Monopolies – the right to restrain and prevent any civil ruler or government from favoring any business or enterprise over others, and from bestowing the exclusive right to do business on anyone.

Private property – the right to own, use, and control one’s own property in each person’s absolute and unfettered discretion, without government permission or regulation, so long as such use does no waste, nuisance or injury to another person or their property.

Agriculture – the right to possess, cultivate, grow and utilize any plant (for food, medicine or any other purpose) without government permission, regulation or control, including without limitation the right to make, use and sell alcoholic beverages and plant derivative substances.

Self-government – the right to govern one’s own affairs and personal conduct in each person’s absolute and unfettered discretion, without government permission or regulation, so long as such conduct is neither immoral nor criminal. There is no right to define or alter one’s own sexual identity or gender.

Privacy – the right to engage in transactions anonymously if the other party is willing, to keep one’s finances and property private, and to avoid having one’s communications, travels or dealings surveilled, tracked or monitored by any government instrumentality or contractor.

Marriage – the right to marry one person of the opposite sex by mutual consent, including the right to a common law marriage, and the right to remarry after the death or divorce of a spouse.

Children – the right to conceive and bear any number of children within a lawful marital union. There is no right to conceive out of wedlock or by using a donor bank, nor to bear children via a surrogate.

Physical care – the right of parents to choose the manner, means of the physical care of their minor children, and to determine the level of provision, in their sole and unfettered discretion.

Discipline – the right of parents to choose the manner and means of instilling discipline and administering correction of their minor children, in their sole discretion and without government interference, short of doing any actual injury.

Education – the right of parents to choose the manner, methods and subjects of the education of their minor children, and to choose their instructors (including themselves) in their sole and unfettered discretion. There is no right to either receive or provide a government-sponsored education.

Expression – the right to speak, write, publish or record one’s own views on any subject whatsoever without government regulation or censorship, except for the offenses of profanity, defamation or obscenity. Government may not prohibit any expression considered to be heresy, blasphemy, or sedition.

The rights of ReligionConscienceTeachingto Evangelize (proselytize)Travel – to Bear ArmsDue ProcessCriminal Procedure – that crimes should be limited to offenses specified in the laws of nature and nature’s God, yada, yada, yada. Do I have to spell them all out for you? Did you think this was going to be a short list? I told you it was a long list, and only a partial one.

Previous: The Grand Bargain That Never Was
Next: Laws of the Nature of Authority

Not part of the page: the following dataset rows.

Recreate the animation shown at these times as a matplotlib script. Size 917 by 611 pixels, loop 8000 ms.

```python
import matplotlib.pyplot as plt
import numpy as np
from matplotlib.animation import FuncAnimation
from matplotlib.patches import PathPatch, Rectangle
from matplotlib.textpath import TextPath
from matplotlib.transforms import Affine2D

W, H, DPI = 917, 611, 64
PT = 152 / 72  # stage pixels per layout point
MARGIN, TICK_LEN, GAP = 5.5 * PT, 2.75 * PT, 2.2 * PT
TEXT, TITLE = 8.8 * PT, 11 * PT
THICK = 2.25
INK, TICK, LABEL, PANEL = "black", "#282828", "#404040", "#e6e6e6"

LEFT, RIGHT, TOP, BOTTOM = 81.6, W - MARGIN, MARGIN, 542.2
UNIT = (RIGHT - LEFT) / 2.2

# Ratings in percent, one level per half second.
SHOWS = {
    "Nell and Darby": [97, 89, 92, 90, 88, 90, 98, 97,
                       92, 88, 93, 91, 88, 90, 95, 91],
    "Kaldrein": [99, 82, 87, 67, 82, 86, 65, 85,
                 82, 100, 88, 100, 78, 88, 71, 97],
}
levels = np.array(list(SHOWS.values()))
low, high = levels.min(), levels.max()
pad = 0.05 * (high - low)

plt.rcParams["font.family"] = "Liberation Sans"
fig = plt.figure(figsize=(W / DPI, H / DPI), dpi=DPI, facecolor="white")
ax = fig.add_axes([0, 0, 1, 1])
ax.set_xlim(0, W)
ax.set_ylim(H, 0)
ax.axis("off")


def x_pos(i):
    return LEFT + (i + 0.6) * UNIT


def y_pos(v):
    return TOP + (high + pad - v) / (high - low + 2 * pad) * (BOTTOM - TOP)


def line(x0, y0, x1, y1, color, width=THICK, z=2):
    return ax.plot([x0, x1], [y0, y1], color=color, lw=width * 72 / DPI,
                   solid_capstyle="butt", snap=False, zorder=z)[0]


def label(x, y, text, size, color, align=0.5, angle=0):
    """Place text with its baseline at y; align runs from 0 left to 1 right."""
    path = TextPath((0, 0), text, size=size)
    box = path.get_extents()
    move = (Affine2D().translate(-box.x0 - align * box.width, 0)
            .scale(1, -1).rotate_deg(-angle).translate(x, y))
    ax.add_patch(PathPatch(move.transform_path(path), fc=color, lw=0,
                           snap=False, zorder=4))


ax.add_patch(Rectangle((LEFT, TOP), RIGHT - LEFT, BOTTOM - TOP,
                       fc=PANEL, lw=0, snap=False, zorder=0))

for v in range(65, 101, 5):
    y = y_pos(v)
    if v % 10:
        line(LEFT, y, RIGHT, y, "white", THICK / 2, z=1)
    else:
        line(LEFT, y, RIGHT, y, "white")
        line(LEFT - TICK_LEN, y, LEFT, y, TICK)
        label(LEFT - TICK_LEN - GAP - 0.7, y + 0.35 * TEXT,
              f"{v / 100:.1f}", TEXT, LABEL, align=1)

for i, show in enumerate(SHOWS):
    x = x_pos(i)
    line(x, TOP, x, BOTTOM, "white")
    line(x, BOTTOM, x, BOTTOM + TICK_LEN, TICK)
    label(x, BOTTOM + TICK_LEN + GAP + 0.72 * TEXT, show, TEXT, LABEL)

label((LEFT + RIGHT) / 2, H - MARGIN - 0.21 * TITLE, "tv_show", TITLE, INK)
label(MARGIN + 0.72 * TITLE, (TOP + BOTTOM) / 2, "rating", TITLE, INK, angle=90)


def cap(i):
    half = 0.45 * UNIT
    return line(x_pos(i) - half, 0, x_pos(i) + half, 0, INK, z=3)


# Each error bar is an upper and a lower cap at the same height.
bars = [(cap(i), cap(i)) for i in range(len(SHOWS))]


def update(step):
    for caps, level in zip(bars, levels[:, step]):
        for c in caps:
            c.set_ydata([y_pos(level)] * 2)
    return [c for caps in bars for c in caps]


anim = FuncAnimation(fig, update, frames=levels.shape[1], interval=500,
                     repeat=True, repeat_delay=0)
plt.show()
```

*     Copyright © 2018 Gerald R. Thompson. All rights reserved. Used by permission.
8.    Virginia Declaration of Rights (1776).
9.    James Madison, Memorial and Remonstrance Against Religious Assessments (1785).
10.    Ibid.